Three of the focuses of my blog are Financial Literacy/Money, Business/Entrepreneurship, and STEM (Science, Technology, Engineering and Mathematics). Agriculture is a fascinating sector in that it merges business with the plant sciences, Botany and Ecology. In order do business in Agriculture, there are key terms that you need to understand. The following contributed post is thus entitled, 7 Words You Need To Understand Before Starting Up In Agriculture.
* * *
Agriculture is a thriving sector of the economy and currently going through enormous change. That means that there are big opportunities available to people who can see them.
But part of understanding any industry is knowing some of the jargon that people in that industry use to communicate with each other. Jargon isn’t pointless, as many people contend: it’s just a way of expressing shorthand with other people with a high level of knowledge of a particular subject. So what words should you know if you’re planning on setting up in the ag business? Let’s take a look.

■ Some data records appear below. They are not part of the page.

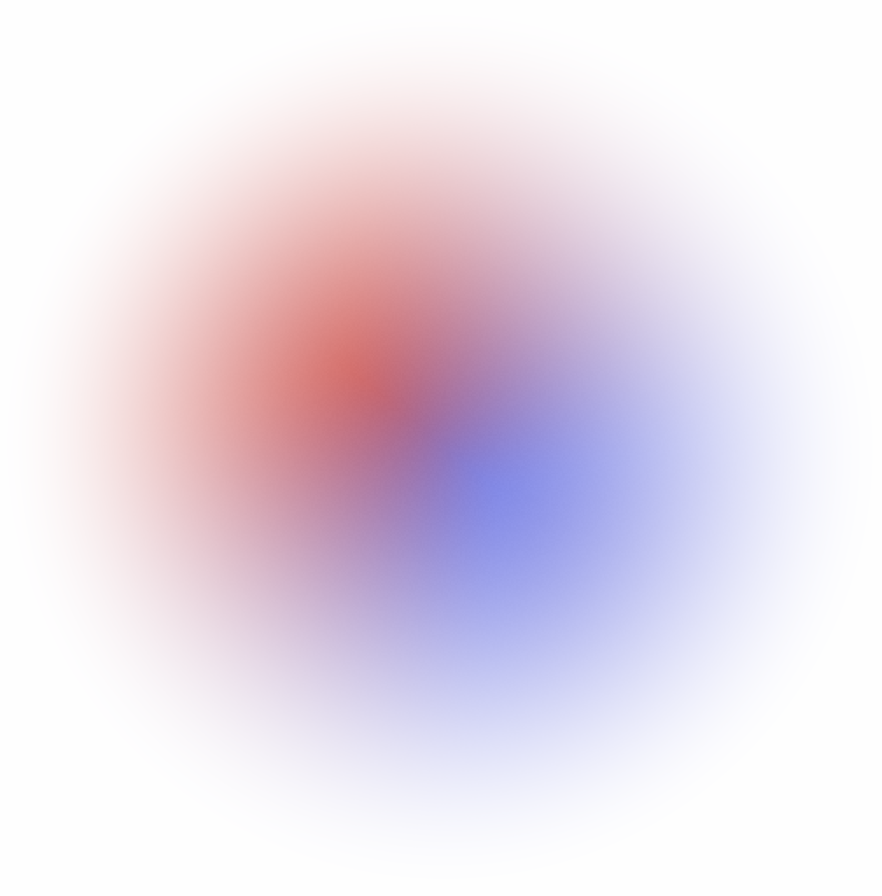
Reproduce this background procedurally as a Shadertoy shader.

```glsl
// A soft round glow on white, red at upper left melting into blue at lower right.

#define GLOW_CENTER vec2(0.0, 0.0)
#define GLOW_RADIUS 0.5
#define BLEND_PIVOT vec2(-0.023, 0.023)
#define BLEND_AXIS vec2(0.776, -0.631)
#define BLEND_WIDTH 0.12
#define BLEND_SPREAD 0.8
#define WING_FADE 0.6
#define GRAIN_CELLS 512.0
#define GRAIN_AMOUNT 0.012

const vec3 PAPER = vec3(0.996, 0.996, 0.998);
const vec3 WARM_RED = vec3(0.80, 0.32, 0.30);
const vec3 COOL_BLUE = vec3(0.48, 0.51, 0.895);

float hash(vec2 cell) {
    vec3 p = fract(vec3(cell.xyx) * 0.1031);
    p += dot(p, p.yzx + 33.33);
    return fract((p.x + p.y) * p.z);
}

void mainImage(out vec4 fragColor, in vec2 fragCoord) {
    // Centered coordinates, one unit per canvas height
    vec2 pos = (fragCoord - 0.5 * iResolution.xy) / iResolution.y;

    // Diagonal hue blend that widens away from the pivot
    vec2 fromPivot = pos - BLEND_PIVOT;
    float along = dot(fromPivot, BLEND_AXIS);
    float across = abs(dot(fromPivot, vec2(-BLEND_AXIS.y, BLEND_AXIS.x)));
    float width = BLEND_WIDTH + BLEND_SPREAD * across;
    vec3 tint = mix(WARM_RED, COOL_BLUE, smoothstep(-width, width, along));

    // Round falloff, a little weaker along the purple wings
    float glow = 1.0 - smoothstep(0.0, GLOW_RADIUS, length(pos - GLOW_CENTER));
    float wing = exp(-along * along / (width * width));
    glow *= 1.0 - WING_FADE * across * wing;

    // Faint grain inside the glow
    float grain = hash(floor((pos + 1.0) * GRAIN_CELLS)) - 0.5;
    vec3 color = mix(PAPER, tint, glow) + GRAIN_AMOUNT * grain * glow;

    fragColor = vec4(color, 1.0);
}
```
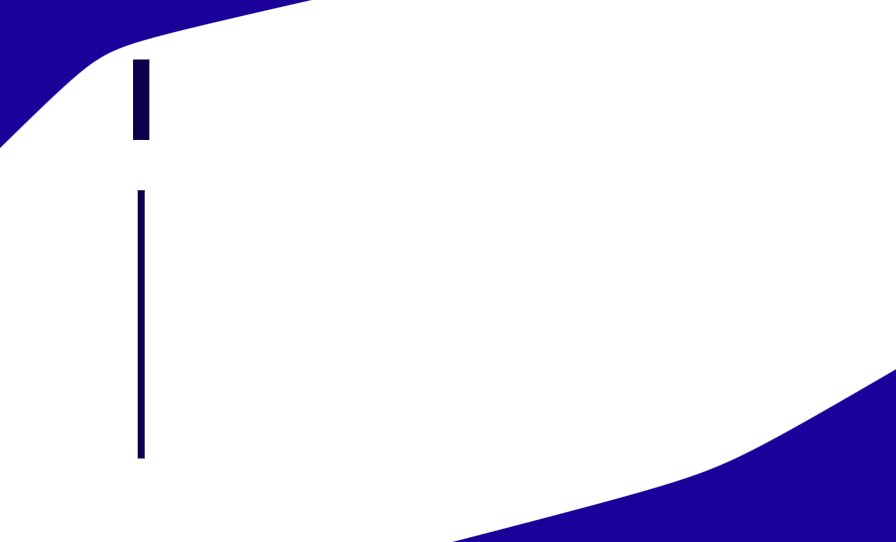
A Shadertoy shader for this background:

```glsl
// White page with two curved blue corners and two dark upright bars.

#define PAPER vec3(1.0)
#define CORNER_BLUE vec3(0.107, 0.005, 0.600)
#define BAR_NAVY vec3(0.050, 0.000, 0.290)
#define BAR_X 0.1576
#define TOP_BEND 0.0130
#define BOTTOM_BEND 0.0104

// Larger of two values, rounded off where they cross.
float roundedMax(float a, float b, float bend) {
    float halfGap = 0.5 * (a - b);
    return 0.5 * (a + b) + sqrt(halfGap * halfGap + bend * bend);
}

// Signed distance to an axis-aligned box.
float boxDistance(vec2 p, vec2 center, vec2 halfSize) {
    vec2 q = abs(p - center) - halfSize;
    return length(max(q, 0.0)) + min(max(q.x, q.y), 0.0);
}

// Smooth coverage of the region where d is negative.
float coverage(float d) {
    return clamp(0.5 - d / max(fwidth(d), 1e-6), 0.0, 1.0);
}

void mainImage(out vec4 fragColor, in vec2 fragCoord) {
    // The canvas width is one unit; depth runs down from the top edge.
    vec2 p = fragCoord / iResolution.x;
    float depth = iResolution.y / iResolution.x - p.y;
    vec2 fromTop = vec2(p.x, depth);

    // Each corner edge blends a steep line into a shallow one.
    float topEdge = roundedMax(0.1634 - p.x, 0.0770 - 0.224 * p.x, TOP_BEND);
    float bottomEdge = roundedMax(0.255 * p.x - 0.1298, 0.59 * p.x - 0.3988, BOTTOM_BEND);
    float corners = max(coverage(depth - topEdge), coverage(p.y - bottomEdge));

    // Short thick bar above a long thin one.
    float thickBar = boxDistance(fromTop, vec2(BAR_X, 0.1113), vec2(0.0091, 0.0449));
    float thinBar = boxDistance(fromTop, vec2(BAR_X, 0.3620), vec2(0.0039, 0.1497));
    float bars = max(coverage(thickBar), coverage(thinBar));

    vec3 color = mix(PAPER, CORNER_BLUE, corners);
    color = mix(color, BAR_NAVY, bars);
    fragColor = vec4(color, 1.0);
}
```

If you grow your own crops, you need to understand the concept of yield. Yield, put simply, is the weight of crop produced, divided by the area required to produce it. Modern farmers will usually speak of “tons per hectare”, but old-fashioned metrics might include “bushels per acre” where a bushel is an imperial measure for a quantity of a crop. Visit this website to find out more.
Speaking of bushels, what exactly are they? Bushels are just a unit of measurement for a crop, Traditionally, a bushel was 8 gallons of grain, but the weight of a bushel varies with the type of plant. Eight gallons of oats, for instance, weighs about half as much as the same volume of wheat.
Take a look at most modern farms, and what do you notice? The same crop is grown in all directions, mile after mile. But is this the best way to grow? Polyculture refers to the process of growing complementary crops next to each other, boosting the yield of both.
Seed drills are pretty self-explanatory. Before mechanisation, farmers used to drill seeds into the ground mechanically using horse or cattle-driven ploughs. Today tractors pull seed drills along fields, allowing farmers to plant seeds at set depths and intervals.
Permaculture refers to a process of designing human communities so that food production and waste are closely linked. The idea is to recycle all of the raw ingredients of farming to create something sustainable.
With freshwater supplies under threat worldwide, there’s a growing need for dry farming: or the practice of relying on rainfall and soil moisture alone, rather than irrigation. Traditionally, farmers relied on building channels that would transport water to their crops to keep soil moisture levels high. But dry farming is a far riskier process because farmers essentially don’t have any control over when it rains. Dry farmers tend to rely on hardy crops that can withstand water and nutrient depletion.
Weeds can reduce yields by outcompeting crops for resources: soil nutrients, water and sunlight. Farmers need to get rid of weeds, but that can be difficult. Killing weeds with herbicide is all well and good, so long as the herbicide doesn’t kill the crops at the same time.
Herbicide-tolerant crops are those which can survive treatment with herbicide. The weeds die, but the crops don’t – exactly what you want as a farmer.
So, are you ready to start up in agriculture?